This entry on the 101 Action Movies list is based on the novel by John Godey and is hugely entertaining.
The way everyone talks to each other is just so ‘New York.’ There is that irreverent tone to their voices, even when dealing with the film’s baddies, that made me laugh, smile and enjoy the hell out of this one.
Walter Matthau is Zachary Garber. a lieutenant in the transit authority who gets caught up in a hostage situation when a group of four men, led by Robert Shaw, hijack one of New York’s subways. Aided by wildcard Hector Elizondo, using colors as names, and all dressed identically, Blue (Shaw) is cold and calculating having everything planned to the last step as the hold one car, and 17 people hostage for $1 million.
The film is whipsmart, moving along at a breakneck pace, as time runs out for Garber and his fellows including Jerry Stiller as Police Lieutenant Rico Patrone, and Tee Hee from Live and Let Die, Julius Harris.
All of this is done because a motorman played by Martin Balsam was fired for narcotics, he claims his innocence, and instead with Blue’s help is exacting his revenge.
I was totally taken in by how good this film was, to this point I had only seen Tony Scott’s remake which I thought was ok, but having seen this one now, the update is nowhere near as enthralling as the original.
It has a huge cast, from patrol men racing across town to get the money delivered in time, to a mayor who is booed as soon as he arrives on the scene. The multitude of characters adds a reality to the film, expanding the canvas to include more than just the dueling Garber and Blue. There is a SWAT team in the tunnels, a patrolman, various hierarchies of cops and city employees, and they all are working to meet Blue’s deadline of one hour, before he starts killing one hostage a minute, and he isn’t afraid to pull the trigger himself to show everyone he means business.

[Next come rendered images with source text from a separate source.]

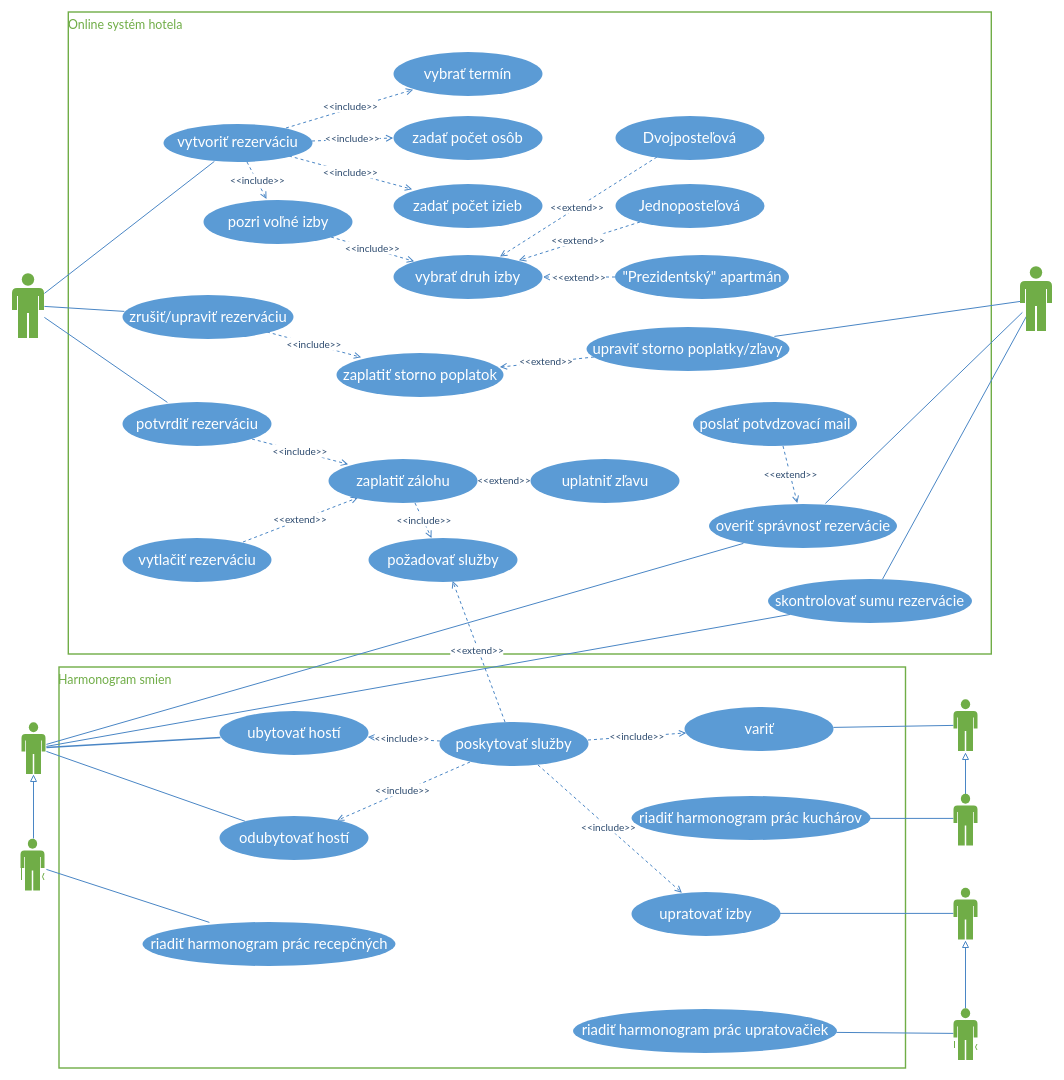
<!DOCTYPE html>
<html lang="sk">
<head>
<meta charset="utf-8">
<title>Online systém hotela</title>
<style>
:root {
  --paper: #ffffff;
  --node: #5b9bd5;
  --node-text: #ffffff;
  --line: #4a86c5;
  --label: #2c4a6e;
  --green: #70ad47;
}
* { box-sizing: border-box; margin: 0; }
body { width: 1064px; height: 1080px; overflow: hidden; background: var(--paper); }
.diagram {
  position: relative;
  width: 1064px;
  height: 1080px;
  overflow: hidden;
  font-family: Lato, sans-serif;
  white-space: nowrap;
}
.system-title { position: absolute; font-size: 12.4px; line-height: 18px; font-weight: 400; color: var(--green); }
.booking { left: 68px; top: 16px; }
.shifts { left: 58px; top: 671px; }
.connectors, .actors { position: absolute; left: 0; top: 0; }
.connectors path { fill: none; stroke: var(--line); stroke-width: 1; }
.boundaries rect { fill: none; stroke: var(--green); stroke-width: 1.4; }
.dependencies path { stroke-dasharray: 3 3; marker-end: url(#open-arrow); }
.generalizations path { marker-end: url(#hollow-arrow); }
.connectors marker path { stroke-dasharray: none; marker-end: none; }
.connectors .hollow { fill: var(--paper); }
.actors { fill: var(--green); }
.ticks { fill: none; stroke: var(--green); stroke-width: 1; }
.label, .case {
  position: absolute;
  left: var(--x);
  top: var(--y);
  transform: translate(-50%, -50%);
  display: flex;
  align-items: center;
  justify-content: center;
}
.label { height: 13px; padding-bottom: 1px; font-size: 10px; line-height: 12px; color: var(--label); background: var(--paper); }
.case {
  width: calc(var(--w, 150px) - 1px);
  height: var(--h, 44px);
  padding-bottom: 3px;
  border-radius: 50%;
  background: var(--node);
  color: var(--node-text);
  font-size: 14.8px;
  line-height: 20px;
}
</style>
</head>
<body>
<main class="diagram">
  <svg class="connectors" width="1064" height="1080" viewBox="0 0 1064 1080" aria-hidden="true">
    <defs>
      <marker id="open-arrow" markerUnits="userSpaceOnUse" markerWidth="10" markerHeight="10" refX="7" refY="5" orient="auto"><path d="M1 2L7 5L1 8"/></marker>
      <marker id="hollow-arrow" markerUnits="userSpaceOnUse" markerWidth="10" markerHeight="10" refX="7" refY="5" orient="auto"><path class="hollow" d="M1 2L7 5L1 8Z"/></marker>
    </defs>
    <g class="boundaries">
      <rect x="68.3" y="12" width="923" height="642"/>
      <rect x="59" y="667" width="846.5" height="401"/>
    </g>
    <g class="associations" transform="translate(.4 .4)">
      <path d="M44 293L214 161"/>
      <path d="M44 306L124 311"/>
      <path d="M44 317L167 402"/>
      <path d="M1020 301L774 336"/>
      <path d="M1022 312L825 503"/>
      <path d="M1026 316L882 579"/>
      <path d="M46 744L743 543"/>
      <path d="M46 746L790 614"/>
      <path d="M46 747L220 737" style="stroke-width:1.5"/>
      <path d="M46 751L245 821"/>
      <path d="M46 869L209 922"/>
      <path d="M833 727L953 725"/>
      <path d="M869 818L953 818"/>
      <path d="M779 913L953 913"/>
      <path d="M836 1032L953 1033"/>
    </g>
    <g class="dependencies">
      <path d="M286 128L412 90"/>
      <path d="M312 141L392 138"/>
      <path d="M289 156L411 189"/>
      <path d="M247 162L266 198"/>
      <path d="M657 157L501 256"/>
      <path d="M640 222L520 260"/>
      <path d="M331 237L413 261"/>
      <path d="M615 277L544 277"/>
      <path d="M267 332L360 357"/>
      <path d="M594 357L501 367"/>
      <path d="M252 439L347 464"/>
      <path d="M783 446L797 502"/>
      <path d="M530 481L478 481"/>
      <path d="M243 542L357 498"/>
      <path d="M415 503L431 537"/>
      <path d="M505 722L453 582"/>
      <path d="M440 741L369 737"/>
      <path d="M588 740L685 733"/>
      <path d="M470 762L338 820"/>
      <path d="M538 765L681 892"/>
    </g>
    <g class="generalizations" transform="translate(.5 .5)">
      <path d="M33 838V775"/>
      <path d="M965 794V753"/>
      <path d="M965 1008V941"/>
    </g>
  </svg>

  <h2 class="system-title booking">Online systém hotela</h2>
  <h2 class="system-title shifts">Harmonogram smien</h2>

  <span class="label" style="--x:350.5px;--y:106px">&lt;&lt;include&gt;&gt;</span>
  <span class="label" style="--x:352.5px;--y:138px">&lt;&lt;include&gt;&gt;</span>
  <span class="label" style="--x:350.5px;--y:172px">&lt;&lt;include&gt;&gt;</span>
  <span class="label" style="--x:257.5px;--y:180px">&lt;&lt;include&gt;&gt;</span>
  <span class="label" style="--x:577px;--y:207px">&lt;&lt;extend&gt;&gt;</span>
  <span class="label" style="--x:578px;--y:240px">&lt;&lt;extend&gt;&gt;</span>
  <span class="label" style="--x:372.5px;--y:248px">&lt;&lt;include&gt;&gt;</span>
  <span class="label" style="--x:579px;--y:277px">&lt;&lt;extend&gt;&gt;</span>
  <span class="label" style="--x:314px;--y:344px">&lt;&lt;include&gt;&gt;</span>
  <span class="label" style="--x:546px;--y:361px">&lt;&lt;extend&gt;&gt;</span>
  <span class="label" style="--x:300px;--y:451px">&lt;&lt;include&gt;&gt;</span>
  <span class="label" style="--x:790.5px;--y:474px">&lt;&lt;extend&gt;&gt;</span>
  <span class="label" style="--x:504px;--y:480px">&lt;&lt;extend&gt;&gt;</span>
  <span class="label" style="--x:300px;--y:519px">&lt;&lt;extend&gt;&gt;</span>
  <span class="label" style="--x:424px;--y:519.5px">&lt;&lt;include&gt;&gt;</span>
  <span class="label" style="--x:477px;--y:650px">&lt;&lt;extend&gt;&gt;</span>
  <span class="label" style="--x:402px;--y:738px">&lt;&lt;include&gt;&gt;</span>
  <span class="label" style="--x:637px;--y:736px">&lt;&lt;include&gt;&gt;</span>
  <span class="label" style="--x:402.5px;--y:790px">&lt;&lt;include&gt;&gt;</span>
  <span class="label" style="--x:608.5px;--y:827px">&lt;&lt;include&gt;&gt;</span>

  <div class="case" style="--x:467.5px;--y:74px">vybrať termín</div>
  <div class="case" style="--x:467.5px;--y:138px">zadať počet osôb</div>
  <div class="case" style="--x:689.5px;--y:138px">Dvojposteľová</div>
  <div class="case" style="--x:237.5px;--y:142.5px;--h:38px">vytvoriť rezerváciu</div>
  <div class="case" style="--x:467.5px;--y:206px">zadať počet izieb</div>
  <div class="case" style="--x:689.5px;--y:206px">Jednoposteľová</div>
  <div class="case" style="--x:278px;--y:222px">pozri voľné izby</div>
  <div class="case" style="--x:467.5px;--y:277px">vybrať druh izby</div>
  <div class="case" style="--x:702px;--y:277px;--w:175px">"Prezidentský" apartmán</div>
  <div class="case" style="--x:208px;--y:317px;--w:172px">zrušiť/upraviť rezerváciu</div>
  <div class="case" style="--x:687.5px;--y:349px;--w:204px">upraviť storno poplatky/zľavy</div>
  <div class="case" style="--x:420px;--y:375px;--w:168px">zaplatiť storno poplatok</div>
  <div class="case" style="--x:197px;--y:424px">potvrdiť rezerváciu</div>
  <div class="case" style="--x:775px;--y:424px;--w:165px">poslať potvdzovací mail</div>
  <div class="case" style="--x:403px;--y:481px">zaplatiť zálohu</div>
  <div class="case" style="--x:605px;--y:481px">uplatniť zľavu</div>
  <div class="case" style="--x:803px;--y:526px;--w:189px">overiť správnosť rezervácie</div>
  <div class="case" style="--x:197px;--y:560px">vytlačiť rezerváciu</div>
  <div class="case" style="--x:443px;--y:560px">požadovať služby</div>
  <div class="case" style="--x:869.5px;--y:601px;--w:205px">skontrolovať sumu rezervácie</div>
  <div class="case" style="--x:294px;--y:733px">ubytovať hostí</div>
  <div class="case" style="--x:513.5px;--y:744px">poskytovať služby</div>
  <div class="case" style="--x:759px;--y:729px">variť</div>
  <div class="case" style="--x:750.5px;--y:818px;--w:240px">riadiť harmonogram prác kuchárov</div>
  <div class="case" style="--x:294px;--y:838px">odubytovať hostí</div>
  <div class="case" style="--x:705.5px;--y:914px">upratovať izby</div>
  <div class="case" style="--x:269px;--y:944px;--w:254px">riadiť harmonogram prác recepčných</div>
  <div class="case" style="--x:705px;--y:1030.5px;--w:265px">riadiť harmonogram prác upratovačiek</div>

  <svg class="actors" width="1064" height="1080" viewBox="0 0 1064 1080" aria-hidden="true">
    <defs>
      <g id="person">
        <circle cx="16" cy="6.5" r="6.2"/>
        <path d="M5 15H27Q32 15 32 20V37H27V23H26V65H17V40H15V65H6V23H5V37H0V20Q0 15 5 15Z"/>
      </g>
      <g id="small-person"><use href="#person" transform="scale(.75 .8)"/></g>
    </defs>
    <g class="ticks">
      <path d="M21.5 868V880M44 873Q41 877 44 880"/>
      <path d="M954.5 1041V1048M977 1044Q974 1047 977 1050"/>
    </g>
    <use href="#person" x="12" y="273"/>
    <use href="#person" x="1020" y="266"/>
    <use href="#small-person" x="21.5" y="722"/>
    <use href="#small-person" x="20.5" y="838.5"/>
    <use href="#small-person" x="953.5" y="699"/>
    <use href="#small-person" x="953.5" y="793.5"/>
    <use href="#small-person" x="953.5" y="887.5"/>
    <use href="#small-person" x="953.5" y="1008"/>
  </svg>
</main>
</body>
</html>
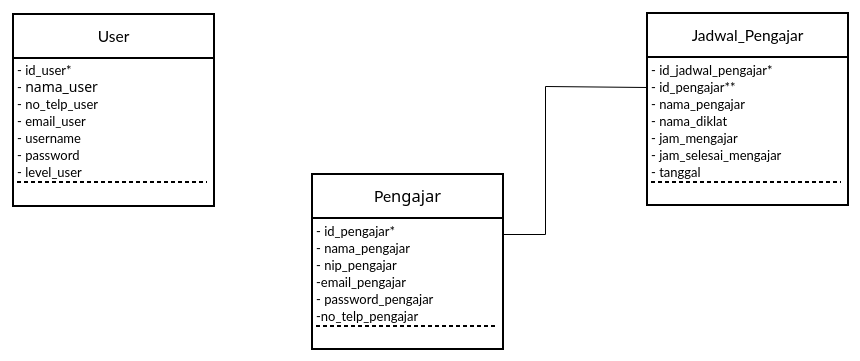
<!DOCTYPE html>
<html lang="id">
<head>
<meta charset="utf-8">
<title>Diagram Kelas Pengajar</title>
<style>
:root { --ink: #000; --paper: #fff; --body: Lato, sans-serif; --alt: "Noto Sans", sans-serif; }
* { box-sizing: border-box; margin: 0; padding: 0; }
body { width: 860px; height: 361px; overflow: hidden; background: var(--paper); color: var(--ink); font-family: var(--body); }
.diagram { position: relative; width: 860px; height: 361px; overflow: hidden; }
.connector { position: absolute; left: 0; top: 0; }
.connector polyline { fill: none; stroke: var(--ink); stroke-width: 1; }
.entity { position: absolute; border: 2px solid var(--ink); background: var(--paper); }
.entity h2 { display: flex; align-items: center; justify-content: center; height: 44px; border-bottom: 2px solid var(--ink); font-size: 15.5px; font-weight: 400; line-height: 20px; }
.attributes { list-style: none; padding: 3px 3px 0; font-size: 13px; line-height: 17px; }
.attributes li { height: 17px; white-space: pre; }
.operations { height: 2px; margin: 0 6px 0 3px; background: repeating-linear-gradient(90deg, var(--ink) 0 4px, transparent 4px 7px); }
.user { left: 12px; top: 13px; width: 203px; height: 194px; }
.teacher { left: 311px; top: 173px; width: 193px; height: 177px; }
.schedule { left: 646px; top: 12px; width: 203px; height: 194px; }
.teacher .attributes, .schedule .attributes { padding-top: 4px; }
.alt-name { font-family: var(--alt); font-size: 14px; line-height: 16px; }
.alt-title { font-family: var(--alt); font-size: 16.5px; }
</style>
</head>
<body>
<main class="diagram">
  <svg class="connector" width="860" height="361" viewBox="0 0 860 361" aria-hidden="true">
    <polyline points="503,234.5 545.5,234.5 545.5,86.5 648,87.5"/>
  </svg>

  <section class="entity user">
    <h2>User</h2>
    <ul class="attributes">
      <li>- id_user*</li>
      <li>- <span class="alt-name">nama_user</span></li>
      <li>- no_telp_user</li>
      <li>- email_user</li>
      <li>- username</li>
      <li>- password</li>
      <li>- level_user</li>
    </ul>
    <div class="operations"></div>
  </section>

  <section class="entity teacher">
    <h2><span>Pe<span class="alt-title">ngajar</span></span></h2>
    <ul class="attributes">
      <li>- id_pengajar*</li>
      <li>- nama_pengajar</li>
      <li>- nip_pengajar</li>
      <li>-email_pengajar</li>
      <li>- password_pengajar</li>
      <li>-no_telp_pengajar</li>
    </ul>
    <div class="operations"></div>
  </section>

  <section class="entity schedule">
    <h2>Jadwal_Pengajar</h2>
    <ul class="attributes">
      <li>- id_jadwal_pengajar*</li>
      <li>- id_pengajar**</li>
      <li>- nama_pengajar</li>
      <li>- nama_diklat</li>
      <li>- jam_mengajar</li>
      <li>- jam_selesai_mengajar</li>
      <li>- tanggal</li>
    </ul>
    <div class="operations"></div>
  </section>
</main>
</body>
</html>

When we reach the final act, and things start to get resolved I was thinking perhaps Green (Balsam) was going to get away with it, until literally the final moment of the film, and I clapped, and exclaimed, brilliant.
Pelham is gritty, dirty and tense, and I love the look at how the subway would have been run in the 70s. Of course now, most of it is updated, and automated, as they did for the remake, but there’s something about this one that just draws you in.
Matthau is just an everyman in this, as he tries to puzzle out Shaw’s plan, and save lives, even when he comes up against fellow employees who maybe aren’t quite so willing to do the same.
It looks great, its tightly paced and edited and is a smart action film, relying on character and situation to tell the story instead of a flurry of explosions. This is one smart action film.
Did you see it?